US Rep blames greed of several college football programs for 'ruining the sport' with NIL

House Democratic Leadership Hold News Conference At Capitol
House Democratic Leadership Hold News Conference At Capitol / Drew Angerer/GettyImages

US Rep Brendan Boyle, a democrat from Pennsylvania, accused a few college football programs for ruining the sport -- this in response to the subcommittee of the House Education and the Workforce Committee scheduling a hearing next Tuesday, titled “Safeguarding student-athletes from NLRB misclassification."

"Rather than having yet another hearing on NIL or this, maybe we should hold a hearing on what’s really hurting college football: the tremendous greed on the part of a few programs and conferences that is threatening to ruin the sport," Boyle posted on X.

On3's Peter Nakos reports that the focus of this meeting will be on labor rulings as opposed to enacting NIL guidelines.

"Unlike past hearings focused on enacting guidelines in name, image and likeness, next Tuesday’s legislative hearing will be aimed at tackling labor rulings that could reshape the future of college sports," he wrote.

College football's NIL rules have been deemed a 'disaster' by former head coach and current senator Tommy Tuberville

NIL seems to be one of the few issues capable of bringing together the left and the right on the United States political spectrum. Of course it would be an issue pertaining to young people making money at the expense of millionaires.

Republican senator Tommy Tuberville from Alabama, a former Auburn football head coach and the current senior senator from his state, has called NIL a disaster.

“Today we are meeting with coaches, athletic directors and administrators from several different conferences here in Washington, D.C., talking about the disastrous new NIL rules,” Tuberville prefaced before saying, “And they are a disaster.”

That was in June 2023, and not much, if anything, has been done to curtail the current system. If anything, the doors were blown open in December when just about every student in the country was given a transfer waiver.

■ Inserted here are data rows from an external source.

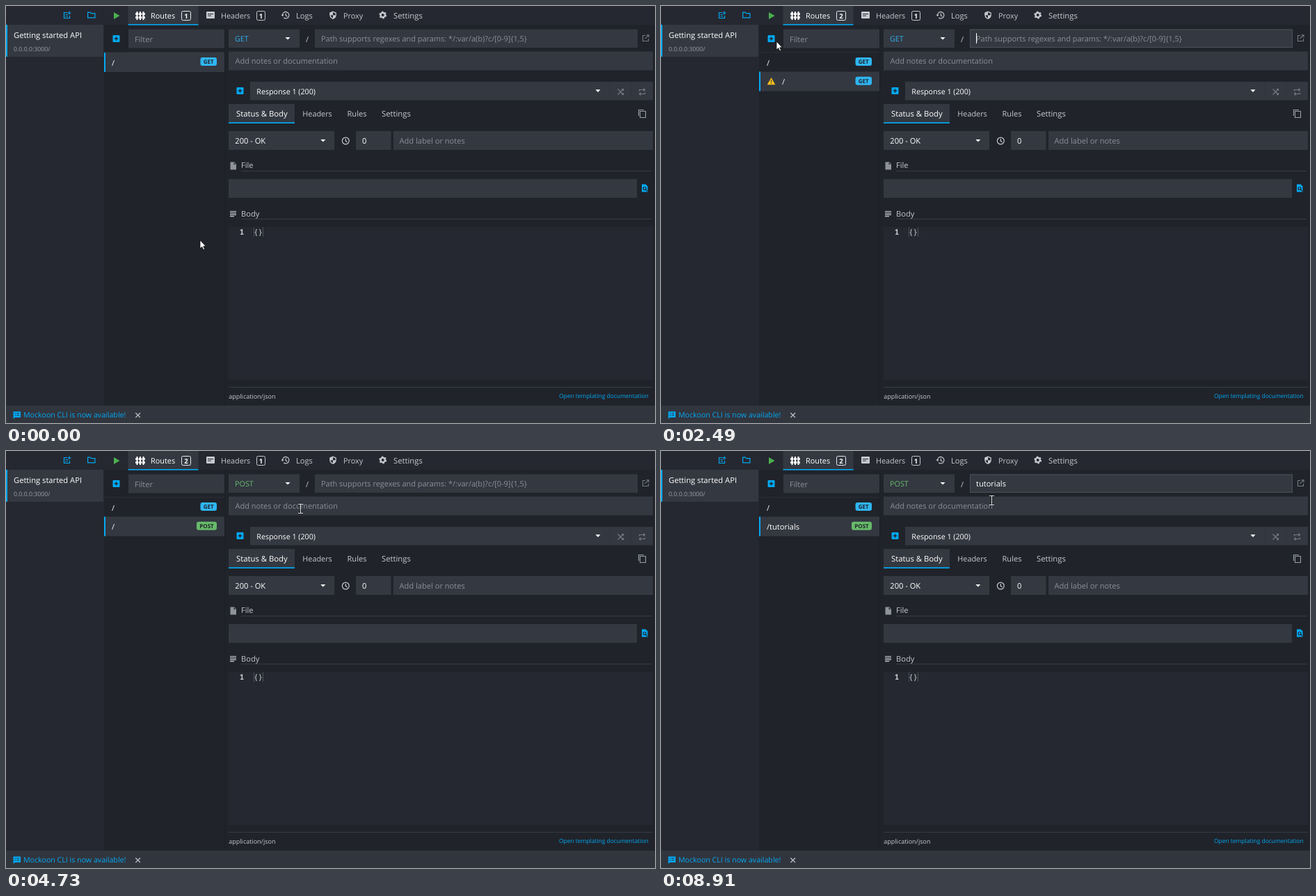
An HTML page for the animation above (9.26 s loop, 933 px wide and 600 px high).

```html
<!DOCTYPE html>
<html lang="en">
<head>
<meta charset="utf-8">
<title>Adding a route</title>
<style>
html, body { margin: 0; width: 100%; height: 100%; overflow: hidden; background: #20232a; }
svg { display: block; width: 933px; height: 600px; font: 11.1px "Open Sans", "Noto Sans", sans-serif; fill: #c6c9cf; text-rendering: geometricPrecision; }
text { white-space: pre; }
.panel { fill: #252830; }
.box { fill: #343841; }
.rule { fill: #383c45; }
.blue { fill: #03a9f4; }
.hint { fill: #8b8f99; }
.lit { fill: #fff; }
.cut { fill: #20232a; }
.line { fill: none; stroke: #c6c9cf; stroke-width: 1.2; }
.dim { fill: none; stroke: #777b85; stroke-width: 1.1; }
.blueline { fill: none; stroke: #03a9f4; stroke-width: 1.2; }
.tag { font-weight: 700; font-size: 8px; fill: #20232a; text-anchor: middle; }
.count { font-weight: 700; font-size: 9.5px; fill: #fff; text-anchor: middle; }
.mono { font: 11px "Noto Sans Mono", "DejaVu Sans Mono", monospace; }
</style>
</head>
<body>
<svg viewBox="0 0 933 600">
  <defs>
    <g id="plus"><rect width="10" height="10" rx="1" class="blue"/><path d="M5 2.3V7.7M2.3 5H7.7" stroke="#20232a" stroke-width="1.4"/></g>
    <path id="down" class="lit" d="M0 0H7L3.5 3.6Z"/>
  </defs>

  <!-- frame -->
  <rect width="933" height="600" fill="#20232a"/>
  <rect class="panel" width="933" height="27"/>
  <rect class="panel" width="141" height="575"/>
  <rect x="314" y="28" width="1" height="547" fill="#1d1f25"/>
  <rect y="575" width="933" height="25" fill="#31353e"/>

  <!-- environment list -->
  <path class="blueline" d="M88 9.5H83.5V17.5H91.5V14M85.5 12.5H89M85.5 15H89M91 7.5V12.5M88.5 10H93.5"/>
  <path class="blueline" d="M117.6 16.9V9.2H121.3L122.5 10.6H127.9V16.9Z"/>
  <rect class="box" y="27" width="140" height="46"/>
  <rect class="blue" y="27" width="2" height="46"/>
  <text class="lit" x="11" y="45.5" font-size="11.2">Getting started API</text>
  <text x="11" y="64.5" font-size="8.75" fill="#9b9fa8">0.0.0.0:3000/</text>

  <!-- top bar -->
  <path d="M155 9V19L163.5 14Z" fill="#4caf50"/>
  <rect class="box" x="175.500" width="101" height="27"/>
  <rect class="blue" x="175.500" y="26" width="101" height="1.600"/>
  <path class="lit" d="M187.500 8h2v12h-2zM192 8h2v12h-2zM196.500 8h2v12h-2z"/>
  <path d="M186.200 11.500H199.800M186.200 16.500H199.800" stroke="#fff" stroke-width="3" stroke-dasharray="4 .8"/>
  <text class="lit" x="208" y="17.700" font-size="10.9">Routes</text>
  <rect x="252.500" y="7.500" width="13" height="13" rx="2" fill="none" stroke="#e8eaee"/>
  <text class="count" id="total" x="259" y="17.500">1</text>
  <rect x="288" y="8" width="12" height="10" rx="1"/>
  <path d="M290 11.500H298M290 14H295" stroke="#252830" stroke-width="1"/>
  <text x="309" y="17.700" font-size="10.8">Headers</text>
  <rect x="360.500" y="7.500" width="12" height="13" rx="2" fill="none" stroke="#c6c9cf"/>
  <text class="count" x="366.500" y="17.500">1</text>
  <path class="line" d="M397.500 13.500A4.700 4.700 0 1 1 399.200 16.800M402.300 10.500V13.800L404.500 15"/>
  <path d="M395.500 12.500H399.700L397.600 15Z"/>
  <text x="417" y="17.700">Logs</text>
  <path d="M470 7.500L474.800 9.500V13C474.800 16 472.800 18 470 19C467.200 18 465.200 16 465.200 13V9.500Z"/>
  <path class="panel" d="M470 9V13.200H473.500V10.500ZM470 13.200V17.500Q467 16 466.500 13.200Z"/>
  <text x="485" y="17.700" font-size="10.8">Proxy</text>
  <circle cx="541.700" cy="13" r="3.200" fill="none" stroke="#c6c9cf" stroke-width="2.400"/>
  <circle cx="541.700" cy="13" r="4.700" fill="none" stroke="#c6c9cf" stroke-width="1.500" stroke-dasharray="2.460"/>
  <text x="557" y="17.700" font-size="11.3">Settings</text>

  <!-- route list -->
  <use href="#plus" x="153.500" y="42"/>
  <rect class="box" x="176" y="33.500" width="138" height="27"/>
  <text class="hint" x="185" y="51.500">Filter</text>
  <rect x="141" y="66" width="173" height="1" fill="#2b2e37"/>
  <g id="firstSelected"><rect class="box" x="141" y="67" width="173" height="28"/><rect class="blue" x="141" y="67" width="2" height="28"/></g>
  <text class="lit" x="152" y="85.500">/</text>
  <rect x="279.500" y="74" width="23.500" height="12" rx="3" fill="#2fb6f3"/>
  <text class="tag" x="291.200" y="83">GET</text>
  <g id="second">
    <rect class="box" x="141" y="94.500" width="173" height="28"/>
    <rect class="blue" x="141" y="94.500" width="2" height="28"/>
    <g id="warning"><path d="M158.500 103L164.300 113.300H152.700Z" fill="#fbc11a"/><path d="M158.500 106.200V109.600M158.500 110.600V111.900" stroke="#343841" stroke-width="1.200"/></g>
    <text class="lit" id="route" y="113.200">/</text>
    <rect id="tagBox" y="101.700" height="12" rx="3"/>
    <text class="tag" id="tagText" y="110.700"></text>
  </g>

  <!-- method and path -->
  <rect class="box" x="320" y="33.500" width="102" height="26.500"/>
  <text id="method" x="329" y="51" font-size="10.8"></text>
  <use href="#down" x="401.500" y="45"/>
  <text x="431" y="51.500">/</text>
  <rect class="box" x="444" y="33.500" width="464" height="26.500"/>
  <rect id="focus" x="444.500" y="34" width="463" height="25.500" fill="none" stroke="#4b505c"/>
  <text class="hint" id="pathHint" x="453" y="51" font-size="10.95">Path supports regexes and params: */:var/a(b)?c/[0-9]{1,5}</text>
  <text class="lit" id="path" x="453" y="51"></text>
  <rect class="lit" id="caret" y="39" width="1" height="15"/>
  <path class="dim" d="M919 42.500H915.500V50.500H923.500V47M920.500 41.700H924V45.200M924 41.700L918.500 47.200"/>
  <rect class="box" x="320" y="65.500" width="610" height="27"/>
  <text class="hint" x="329.500" y="83" font-size="11">Add notes or documentation</text>

  <!-- response -->
  <use href="#plus" x="331.500" y="117"/>
  <rect class="box" x="351" y="109" width="579" height="26.500"/>
  <path d="M867.500 109V135.500M898.500 109V135.500" stroke="#30343d"/>
  <text class="lit" x="360.300" y="126.800" font-size="10.7">Response 1 (200)</text>
  <use href="#down" x="847.500" y="120.300"/>
  <path class="dim" d="M879.500 119.500L887.500 127.500M879.500 127.500L887.500 119.500M885 119.500H887.500V122M885 127.500H887.500V125"/>
  <path class="dim" d="M910.500 122.500V120.500H918M916.500 118.500L918.500 120.500L916.500 122.500M918.500 124.500V126.500H911M912.500 124.500L910.500 126.500L912.500 128.500"/>

  <rect class="box" x="320" y="141" width="95" height="27"/>
  <rect class="blue" x="320" y="167.300" width="95" height="1.700"/>
  <text class="lit" x="331" y="159.200" font-size="11.3">Status &amp; Body</text>
  <text x="426.300" y="159.200" font-size="10.85">Headers</text>
  <text x="490.500" y="159.200">Rules</text>
  <text x="540" y="159.200" font-size="11.3">Settings</text>
  <path d="M909.500 158V149.500H917M911.500 151.500H919.500V160.500H911.500Z" fill="none" stroke="#9a9ea7" stroke-width="1.100"/>

  <rect class="box" x="320" y="180" width="152" height="27"/>
  <text class="lit" x="329.300" y="197.500">200 - OK</text>
  <use href="#down" x="452.300" y="192"/>
  <circle class="line" cx="488.300" cy="194" r="4.900"/>
  <path class="line" d="M488.300 191V194.300L490.500 195.700"/>
  <rect class="box" x="503" y="180" width="50.500" height="27"/>
  <text class="lit" x="512" y="197.500">0</text>
  <rect class="box" x="557" y="180" width="373" height="27"/>
  <text class="hint" x="565.500" y="197.500">Add label or notes</text>

  <path d="M322.500 224.500H328L331 227.500V235.500H322.500Z" fill="#8f939c"/>
  <path class="cut" d="M327.500 225.300V228H330.300Z"/>
  <text x="338" y="233.200">File</text>
  <rect class="rule" x="338" y="237" width="590" height="1"/>
  <rect class="box" x="320" y="249" width="587" height="27"/>
  <path class="blue" d="M914 256.500H919.500L922.500 259.500V267.500H914Z"/>
  <circle cx="918" cy="262.500" r="2" fill="none" stroke="#20232a" stroke-width="1.200"/>
  <path d="M919.400 264L921.800 266.400" stroke="#20232a" stroke-width="1.200"/>

  <path class="line" d="M322 295.500H331M322 297.900H331M322 300.300H331M322 302.700H328"/>
  <text x="338" y="302.500">Body</text>
  <rect class="rule" x="338" y="306" width="590" height="1"/>
  <rect class="panel" x="320" y="318" width="610" height="220"/>
  <text class="mono" x="335.800" y="329.300" style="font-weight:700">1</text>
  <text class="mono" x="356" y="329.300">{}</text>
  <path d="M356.500 318.500V332M369.500 318.500V332" stroke="#555a64" stroke-width=".8"/>
  <rect class="rule" x="320" y="548" width="610" height="1"/>
  <text x="320.300" y="565" font-size="9">application/json</text>
  <text class="blue" x="795" y="563.500" font-size="8.45">Open templating documentation</text>

  <!-- footer -->
  <path class="blue" d="M10.500 583.500H21V592H13L10.500 594Z"/>
  <path d="M12.500 586.200H14M15.200 586.200H19M12.500 589H14M15.200 589H19" stroke="#31353e" stroke-width="1.100"/>
  <text class="blue" x="25" y="592.200" font-size="10.65">Mockoon CLI is now available!</text>
  <path class="line" d="M186.300 585.500L193 592.200M193 585.500L186.300 592.200"/>

  <!-- overlays -->
  <g id="menu">
    <rect x="320.500" y="61.500" width="111" height="174" fill="#343841" stroke="#484d58"/>
    <rect id="hover" x="321" y="87" width="110" height="24.700" fill="#2e323b"/>
  </g>
  <g id="tip">
    <path d="M134.500 9.500H183.500Q186.500 9.500 186.500 12.500V26.500Q186.500 29.500 183.500 29.500H162L158.500 33.500L155 29.500H134.500Q131.500 29.500 131.500 26.500V12.500Q131.500 9.500 134.500 9.500Z" fill="#0b0c0e"/>
    <text class="lit" x="137" y="23" font-size="9.450">Add route</text>
  </g>
  <g id="pointer">
    <g id="ring" fill="none"><circle r="7" stroke="#000" stroke-width="3"/><circle r="7" stroke="#fff" stroke-width="1.300"/></g>
    <path id="arrow" d="M0 0V12L2.800 9.500L4.700 13.700L6.600 12.800L4.700 8.800H8.300Z" fill="#fff" stroke="#000" stroke-width=".7"/>
    <path id="hand" d="M-1.500 1.500a1.500 1.500 0 0 1 3 0V7q1.500-1 2.500.3q1.500-.8 2.300.5q1.800-.4 1.900 1.200V13Q8 15.500 6.300 18.500H-.5Q-2.500 14.500-5.300 11.700Q-5.800 9.600-3.800 9.900L-1.500 12Z" fill="#fff" stroke="#000" stroke-width=".8"/>
    <g id="beam" fill="none"><path d="M-3-6.500H4M.5-6.500V6.500M-3 6.500H4" stroke="#111" stroke-width="2"/><path d="M-3-6.500H4M.5-6.500V6.500M-3 6.500H4" stroke="#e4e6ea" stroke-width="1"/></g>
  </g>
</svg>
<script>
const LOOP = 9260, BLINK = 510;
const ADDED = 2080, BLUR = 3270, OPEN = 3340, CHOSEN = 4330, FOCUS = 5480;
const WORD = "tutorials";
const keys = [6330, 6480, 6670, 6830, 6920, 7070, 7170, 7280, 7380];
const clicks = [[1990, 2140], [3270, 3410], [4250, 4390], [5480, 5560]];
const colors = { GET: "#2fb0ea", POST: "#66bb6a", PUT: "#ffa32b", PATCH: "#f0f2f5", DELETE: "#f77a72", HEAD: "#b58ad6", OPTIONS: "#4ea3ec" };

const smooth = p => p * p * (3 - 2 * p);
const easeIn = p => p ** 1.4;
const easeOut = p => 1 - (1 - p) ** 1.7;

// first step, last step, step count, goal, easing
const moves = [
  [690, 1560, 13, [167, 69], smooth],
  [1630, 1630, 1, [161, 51], smooth],
  [2430, 3080, 10, [356, 48], smooth],
  [3480, 4040, 8, [359, 98], smooth],
  [4530, 4730, 4, [423, 83], easeIn],
  [4800, 5170, 6, [480, 47], easeOut],
  [7920, 8040, 3, [475, 71], smooth]
];
const beamZones = [[176, 33, 314, 61], [444, 33, 908, 60], [320, 65, 930, 93]];
const handZones = [[153, 41, 164, 53], [141, 67, 314, 95], [320, 33, 422, 60]];

const el = id => document.getElementById(id);
const show = (id, on) => { el(id).style.display = on ? "" : "none"; };
const within = (t, [a, b]) => t >= a && t < b;
const inside = (x, y) => ([l, t, r, b]) => x >= l && x < r && y >= t && y < b;
const ramp = (t, a, b) => Math.min(1, Math.max(0, (t - a) / (b - a)));

Object.keys(colors).forEach((name, i) => {
  const item = document.createElementNS("http://www.w3.org/2000/svg", "text");
  item.setAttribute("x", 329);
  item.setAttribute("y", 79 + i * 24.67);
  item.setAttribute("font-size", 10.8);
  item.setAttribute("fill", colors[name]);
  item.textContent = name;
  el("menu").append(item);
});

function pointerAt(t) {
  let pos = [279, 337];
  for (const [from, to, count, goal, ease] of moves) {
    if (t < from) break;
    const step = count > 1 ? Math.floor((t - from) / (to - from) * (count - 1) + 1e-6) + 1 : 1;
    const p = ease(Math.min(1, step / count));
    pos = pos.map((v, i) => v + (goal[i] - v) * p);
  }
  return pos.map(Math.round);
}

function drawPointer(t, menuOpen) {
  const [x, y] = pointerAt(t), hit = inside(x, y);
  const kind = menuOpen || handZones.some(hit) ? "hand" : beamZones.some(hit) ? "beam" : "arrow";
  ["arrow", "hand", "beam"].forEach(k => show(k, k === kind));
  show("ring", clicks.some(c => within(t, c)));
  el("pointer").setAttribute("transform", `translate(${x} ${y})`);
  show("hover", y >= 87);
}

function drawRoute(t, typed) {
  const added = t >= ADDED, chosen = t >= CHOSEN, name = chosen ? "POST" : "GET";
  const width = chosen ? 29 : 23.5;
  show("firstSelected", !added);
  show("second", added);
  show("warning", !chosen);
  el("total").textContent = added ? 2 : 1;
  el("route").textContent = "/" + typed;
  el("route").setAttribute("x", chosen ? 152 : 174);
  el("tagBox").setAttribute("x", 303 - width);
  el("tagBox").setAttribute("width", width);
  el("tagBox").setAttribute("fill", chosen ? colors.POST : "#2fb6f3");
  el("tagText").setAttribute("x", 303 - width / 2);
  el("tagText").textContent = el("method").textContent = name;
  el("method").setAttribute("fill", colors[name]);
}

function drawPath(t, typed) {
  const focused = within(t, [ADDED, BLUR]) || t >= FOCUS;
  const since = [ADDED, FOCUS, ...keys].filter(k => k <= t).pop();
  el("path").textContent = typed;
  show("pathHint", !typed);
  show("focus", focused);
  show("caret", focused && Math.floor((t - since) / BLINK) % 2 === 0);
  el("caret").setAttribute("x", Math.round(453 + (typed ? el("path").getComputedTextLength() : 0)));
}

function render(t) {
  const typed = WORD.slice(0, keys.filter(k => k <= t).length);
  const menuOpen = within(t, [OPEN, CHOSEN]);
  drawRoute(t, typed);
  drawPath(t, typed);
  show("menu", menuOpen);
  el("tip").style.opacity = 0.96 * ramp(t, 1590, 1700) * (1 - ramp(t, 2090, 2230));
  drawPointer(t, menuOpen);
}

const start = performance.now();
function tick() {
  render((performance.now() - start) % LOOP);
  requestAnimationFrame(tick);
}
tick();
</script>
</body>
</html>
```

Time will tell how this goes, but very few, if any pundits, believe this will end well for all parties involved.